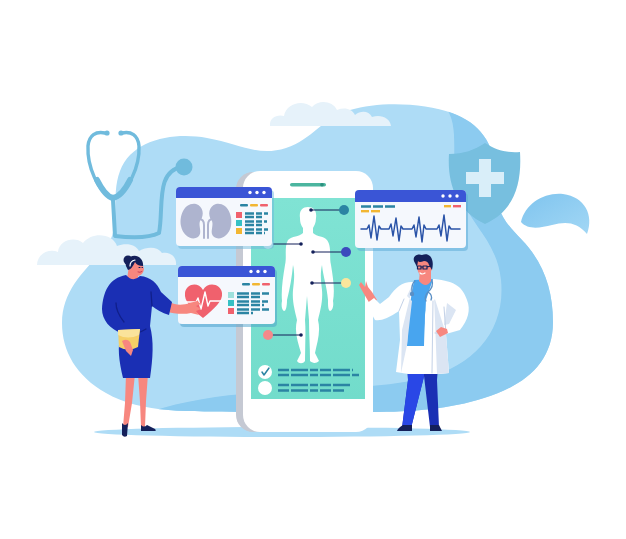
<!DOCTYPE html>
<html lang="en">
<head>
<meta charset="utf-8">
<title>Online medical diagnostics</title>
<style>
:root{
  --sky:#aedcf6; --sky-deep:#8ccbf0; --cloud:#e6f2fa; --steel:#70bbdd;
  --royal:#3a55d6; --navy:#1a2fb4; --ink:#14205a; --teal:#2b84a3;
  --skin:#f7877f; --skin-shade:#e66c6c; --red:#f0616d; --orange:#f2b632; --mint:#35c0c4;
  --paper:#f5f8fd; --white:#fff; --grey:#aeb4cf; --phone-edge:#c5c9d3; --shade:#dbe5f3;
}
html,body{margin:0;background:var(--white);overflow:hidden}
svg{display:block;width:626px;height:539px}
.line{fill:none;stroke-linecap:round;stroke-linejoin:round}
.sky{fill:var(--sky)} .sky-deep{fill:var(--sky-deep)} .cloud{fill:var(--cloud)}
.steel{fill:var(--steel)} .steel-line{stroke:var(--steel)}
.royal{fill:var(--royal)} .navy{fill:var(--navy)} .ink{fill:var(--ink)} .teal{fill:var(--teal)}
.skin{fill:var(--skin)} .skin-shade{fill:var(--skin-shade)}
.red{fill:var(--red)} .orange{fill:var(--orange)} .mint{fill:var(--mint)}
.paper{fill:var(--paper)} .white{fill:var(--white)} .grey{fill:var(--grey)} .shade{fill:var(--shade)}
.rows{stroke:var(--teal);stroke-width:2.4;fill:none}
.pointer{stroke:var(--ink);stroke-width:1.1}
</style>
</head>
<body>
<svg viewBox="0 0 626 539" role="img" aria-label="A doctor and a patient beside a large phone showing a body scan and medical readings">
<defs>
  <linearGradient id="screen-fill" x1="0" y1="0" x2="0" y2="1">
    <stop offset="0" stop-color="#80e3d4"/><stop offset="1" stop-color="#72dccb"/>
  </linearGradient>
  <linearGradient id="drop-fill" x1="0" y1="0" x2="1" y2="1">
    <stop offset="0" stop-color="#7fc4ee"/><stop offset="1" stop-color="#a2d7f5"/>
  </linearGradient>
  <clipPath id="blob-clip">
    <path id="blob" d="M62 323C62 288 88 268 106 247C122 228 110 197 120 171C132 139 174 132 207 138C240 144 258 157 286 148C313 139 321 119 350 110C380 101 424 103 452 113C480 123 496 145 495 176C494 207 502 220 522 240C543 262 553 289 553 322C553 364 523 386 484 398C449 409 415 412 370 412L240 412C192 411 142 414 106 393C76 376 62 351 62 323Z"/>
  </clipPath>
  <g id="window-dots" class="white"><circle r="1.7"/><circle cx="7" r="1.7"/><circle cx="14" r="1.7"/></g>
  <g id="window-tags">
    <rect width="8" height="2.4" rx="1" class="teal"/><rect x="10" width="8" height="2.4" rx="1" class="orange"/><rect x="20" width="8" height="2.4" rx="1" class="red"/>
  </g>
</defs>

<g id="backdrop">
  <use href="#blob" class="sky"/>
  <path clip-path="url(#blob-clip)" class="sky-deep" d="M438 100C466 120 446 160 460 196C472 226 497 242 501 280C506 330 474 365 428 377C352 397 240 381 150 412L160 430H570V100Z"/>
  <path fill="url(#drop-fill)" d="M521 222C525 204 544 192 563 194C585 197 594 215 587 234C577 222 566 221 552 225C540 228 528 230 521 222Z"/>
  <path class="cloud" d="M270 126C269 118 277 114 284 116C286 104 302 99 312 107C319 99 333 101 337 110C345 107 352 109 355 115C361 110 369 111 372 117C381 114 390 118 391 126Z"/>
  <path class="cloud" d="M37 265C37 254 49 248 58 252C59 240 75 236 83 243C93 231 113 234 117 246C127 242 136 245 139 251C148 246 158 247 162 253C171 251 177 258 176 265Z"/>
  <ellipse cx="282" cy="432" rx="188" ry="5" class="sky"/>
</g>

<g id="stethoscope" class="line steel-line" stroke-width="4">
  <path d="M105 133C96 131 89 135 88 146C87 166 98 193 113 198C128 193 140 166 139 146C138 135 131 131 122 133" stroke-width="3.4"/>
  <path d="M97 180C103 192 108 197 113 198C118 197 124 192 130 180" stroke-width="6"/>
  <path d="M113 200L115 236C132 238 149 238 159 233C164 208 155 171 182 167"/>
  <circle cx="184" cy="167" r="8.5" class="steel" stroke="none"/>
  <circle cx="107" cy="133" r="2.6" class="steel" stroke="none"/><circle cx="121" cy="133" r="2.6" class="steel" stroke="none"/>
</g>

<g id="shield">
  <path fill="#77bfdf" d="M449 154C464 154 474 150 485 143C496 150 506 153 520 152C522 184 514 211 485 224C457 211 447 184 449 154Z"/>
  <path fill="#d9eef9" d="M479 159H491V172H504V184H491V197H479V184H466V172H479Z"/>
</g>

<g id="phone">
  <rect x="236" y="172" width="130" height="260" rx="17" fill="var(--phone-edge)"/>
  <rect x="243" y="171" width="130" height="261" rx="17" class="white"/>
  <rect x="290" y="183" width="36" height="3.6" rx="1.8" fill="#4bb59f"/><circle cx="322" cy="184.800" r="1.800" fill="#2c8f7d"/>
  <rect x="251" y="198" width="114" height="201" fill="url(#screen-fill)"/>
  <path id="body-scan" class="white" d="M308 207C314 207 317 211 316 218C316 223 314 226 313 228V233C317 237 324 236 327 240C332 247 329 257 331 265C333 277 335 290 333 301C334 307 332 311 330 311C328 310 328 305 328 300C327 287 323 276 322 265C320 274 321 281 322 290C323 302 320 311 318 320C321 332 317 343 315 353L319 361C316 364 312 363 310 361C310 346 309 333 309 320L307 296L305 320C306 333 305 347 305 361C303 364 299 364 297 361L301 353C298 342 294 332 297 320C295 311 292 302 293 290C294 281 295 274 293 265C292 276 290 288 287 300C287 306 286 311 284 311C282 310 281 306 282 301C281 290 283 277 285 265C287 257 284 247 288 240C292 236 299 237 303 233V228C301 225 300 223 300 218C299 211 302 207 308 207Z"/>
  <g id="body-markers">
    <path class="pointer" d="M311 210H342M268 244H301M313 252H345M312 283H345M270 335H301"/>
    <g class="ink"><circle cx="311" cy="210" r="1.800"/><circle cx="301" cy="244" r="1.800"/><circle cx="313" cy="252" r="1.800"/><circle cx="312" cy="283" r="1.800"/><circle cx="301" cy="335" r="1.800"/></g>
    <circle cx="344" cy="210" r="5" class="teal"/><circle cx="268" cy="244" r="5" fill="#dff5f5"/><circle cx="346" cy="252" r="5" fill="#3c49bd"/><circle cx="346" cy="283" r="5" fill="#fae69c"/><circle cx="268" cy="335" r="5" fill="#f4898b"/>
  </g>
  <g id="checklist">
    <circle cx="265" cy="372" r="7" class="white"/><circle cx="265" cy="388" r="7" class="white"/>
    <path class="line" stroke="var(--teal)" stroke-width="1.500" d="M262 372L264 375L269 368"/>
    <path class="rows" stroke-dasharray="11 2 17 2 8 2" d="M278 370H353M278 375H359M278 385H352M278 390.500H344"/>
  </g>
</g>

<g id="kidney-window">
  <rect x="178" y="190" width="96" height="59" rx="4" fill="#6fb8dc" opacity=".5"/>
  <rect x="176" y="187" width="96" height="59" rx="4" class="paper"/>
  <path class="royal" d="M176 198V191Q176 187 180 187H268Q272 187 272 191V198Z"/>
  <use href="#window-dots" x="250" y="192.500"/><use href="#window-tags" x="240" y="204"/>
  <g id="kidneys">
    <path id="kidney" class="grey" d="M196 204C185 202 179 215 181 226C183 236 192 241 198 237C203 233 198 226 200 221C205 215 203 206 196 204Z"/>
    <use href="#kidney" transform="matrix(-1 0 0 1 412 0)"/>
    <path class="line" stroke="var(--grey)" stroke-width="2" d="M199 219Q204 219 204 225V238M213 219Q208 219 208 225V238"/>
  </g>
  <rect x="236" y="212" width="6" height="6" class="red"/><rect x="236" y="220" width="6" height="6" class="mint"/><rect x="236" y="228" width="6" height="6" class="orange"/>
  <path class="rows" stroke-width="2" stroke-dasharray="9 2 6 2" d="M245 213.500H268M245 217H264M245 221.500H267M245 225H262M245 229.500H268M245 233H265"/>
</g>

<g id="heart-window">
  <rect x="180" y="269" width="97" height="58" rx="4" fill="#4c9fc9" opacity=".5"/>
  <rect x="178" y="266" width="97" height="58" rx="4" class="paper"/>
  <path class="royal" d="M178 277V270Q178 266 182 266H271Q275 266 275 270V277Z"/>
  <use href="#window-dots" x="251" y="271.500"/><use href="#window-tags" x="242" y="283"/>
  <path class="red" d="M203 318C191 308 184 301 185 293C186 284 198 281 203 290C208 281 221 284 222 293C223 301 215 308 203 318Z"/>
  <path class="line" stroke="var(--white)" stroke-width="1.400" d="M186 302H196L198 298L201 309L205 292L208 306L210 301H221"/>
  <rect x="228" y="292" width="6" height="6" fill="#9ee0dc"/><rect x="228" y="300" width="6" height="6" class="mint"/><rect x="228" y="308" width="6" height="6" class="red"/>
  <path class="rows" stroke-dasharray="12 2 9 2" d="M237 293.500H269M237 297H262M237 301.500H268M237 305H264M237 309.500H269M237 313H253"/>
</g>

<g id="pulse-window">
  <rect x="357" y="193" width="111" height="58" rx="4" fill="#5ba9d5" opacity=".5"/>
  <rect x="355" y="190" width="111" height="58" rx="4" class="paper"/>
  <path class="royal" d="M355 202V194Q355 190 359 190H462Q466 190 466 194V202Z"/>
  <use href="#window-dots" x="443" y="196"/>
  <path class="rows" stroke-dasharray="10 2" d="M361 206.500H396"/>
  <rect x="361" y="210" width="8" height="2.400" class="orange"/><rect x="371" y="210" width="9" height="2.400" class="orange"/>
  <rect x="444" y="205" width="7" height="2.400" class="orange"/><rect x="453" y="205" width="8" height="2.400" class="red"/>
  <path class="line" stroke="#2b54a8" stroke-width="1.500" d="M361 229H367L369 225L371 238L374 216L377 240L379 226L381 229H389L391 224L393 236L396 218L399 241L401 226L403 229H412L414 225L416 237L419 217L422 242L424 225L426 229H437L439 225L441 236L444 215L447 241L449 226L451 229H460"/>
</g>

<g id="patient">
  <path class="skin" d="M126 374H135L132 403L128 427H123L125 403ZM138 374H148L146 401L145 427H141L140 402Z"/>
  <path class="ink" d="M122 423Q125 427 128 423L127 436Q124 438 122 435ZM141 425Q144 428 147 425L155 429Q157 431 154 431H141Z"/>
  <path class="skin" d="M129 266H138V280L133 285L127 279Z"/>
  <path class="skin" d="M167 301C176 306 183 305 190 303L197 301L201 304L196 306L201 309L196 311L199 315L191 313C182 315 173 313 166 312Z"/>
  <path class="navy" d="M126 275Q133 283 140 276C151 277 157 283 161 292L172 302L169 315C162 313 156 309 152 306L150 326C154 341 153 358 150 378H123C119 361 117 347 121 333C110 329 102 320 102 309C103 292 109 278 126 275Z"/>
  <path class="line" stroke="#101f8a" stroke-width="1.300" d="M116 303Q116 312 124 322M121 334Q135 336 146 329M151 292L152 306"/>
  <path fill="#f5cf67" d="M118 330L140 329L138 347Q128 352 119 347Z"/>
  <path fill="#fae39b" d="M118 330L140 329L139 335Q128 340 118 335Z"/>
  <path class="skin" d="M122 341Q127 338 130 342L133 350L131 356L126 351Z"/>
  <path class="skin" d="M128 260Q133 256 142 262L144 269Q143 276 137 276Q130 274 128 268Z"/>
  <path class="ink" d="M130 257C137 253 144 259 143 266Q137 266 135 262Q132 269 128 270Q122 261 130 257Z"/>
  <circle cx="128" cy="260" r="4.500" class="ink"/>
  <path class="line" stroke="var(--white)" stroke-width="1.200" d="M130 266Q130 261 135 260"/>
  <path class="line" stroke="var(--ink)" stroke-width="1" d="M139 267.500H140M142 267.500H142.500"/>
  <path class="line" stroke="#c93f55" stroke-width="1" d="M138 272Q140 273 142 271.500"/>
</g>

<g id="doctor">
  <path class="navy" d="M406 341H440L437 380L439 427H430L424 376L411 428H402L408 380Z"/>
  <path fill="#2947e6" d="M406 341H424V377L411 428H402L408 380Z"/>
  <path class="ink" d="M403 425H412V431H397Q398 428 403 425ZM430 425H439L442 431H430Z"/>
  <path class="skin" d="M370 304L364 294L359 285L361 282L365 287L366 281L368 287L372 292L377 300Z"/>
  <path class="white" d="M414 282C403 281 396 287 389 297L380 304L374 298L366 304L375 320Q383 322 399 311L400 340L396 372L408 374H440L449 373L446 334L460 330C468 320 471 310 467 300C463 288 456 281 434 279Z"/>
  <path class="shade" d="M434 296L446 334L449 373L437 374L435 320ZM447 303L456 310L449 324L444 325Z"/>
  <path fill="#48a5ef" d="M414 280L433 279L426 300L424 346H407L409 310Z"/>
  <path class="skin" d="M420 270H431V281Q426 289 419 281Z"/>
  <path class="shade" d="M414 281L407 296L412 301L407 345L401 373L402 330Z"/>
  <path class="white" d="M433 279L441 293L433 301L432 373H424L425 315Z"/>
  <path class="line" stroke="#c3d1e7" stroke-width="1" d="M433 301L432 373M399 311L404 299M446 334L444 307M435 333H443"/>
  <path class="skin" d="M447 329L441 327L436 331L440 337L448 333Z"/>
  <path class="line" stroke="#5a8fc5" stroke-width="1.300" d="M415 281Q411 284 412 292M432 280Q434 287 428 292M428 292Q424 297 426 301M428 292Q433 295 431 300"/>
  <circle cx="412" cy="294" r="2.200" fill="#5a8fc5"/>
  <path class="skin" d="M417 260Q424 255 431 260L432 269Q429 278 423 277Q418 275 417 267Z"/>
  <path class="ink" d="M415 263C411 257 417 253 422 255C429 252 435 258 432 270L429 265Q428 261 424 261Q419 263 418 261L417 267Z"/>
  <path class="line" stroke="var(--ink)" stroke-width="1.200" d="M417.500 266H421V269H417.500ZM423 266H427V269H423ZM421 267H423M427 267L431 266"/>
  <path class="line" stroke="var(--white)" stroke-width="1.200" d="M420 273Q422 275 425 273"/>
</g>
</svg>
</body>
</html>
· · · · ·
* [EXERCISE DESCRIPTION]: Check every line of the records above for the string "window". Copy those that hold it.

* [RESULT OF THIS TASK]:
  <g id="window-dots" class="white"><circle r="1.7"/><circle cx="7" r="1.7"/><circle cx="14" r="1.7"/></g>
  <g id="window-tags">
<g id="kidney-window">
  <use href="#window-dots" x="250" y="192.500"/><use href="#window-tags" x="240" y="204"/>
<g id="heart-window">
  <use href="#window-dots" x="251" y="271.500"/><use href="#window-tags" x="242" y="283"/>
<g id="pulse-window">
  <use href="#window-dots" x="443" y="196"/>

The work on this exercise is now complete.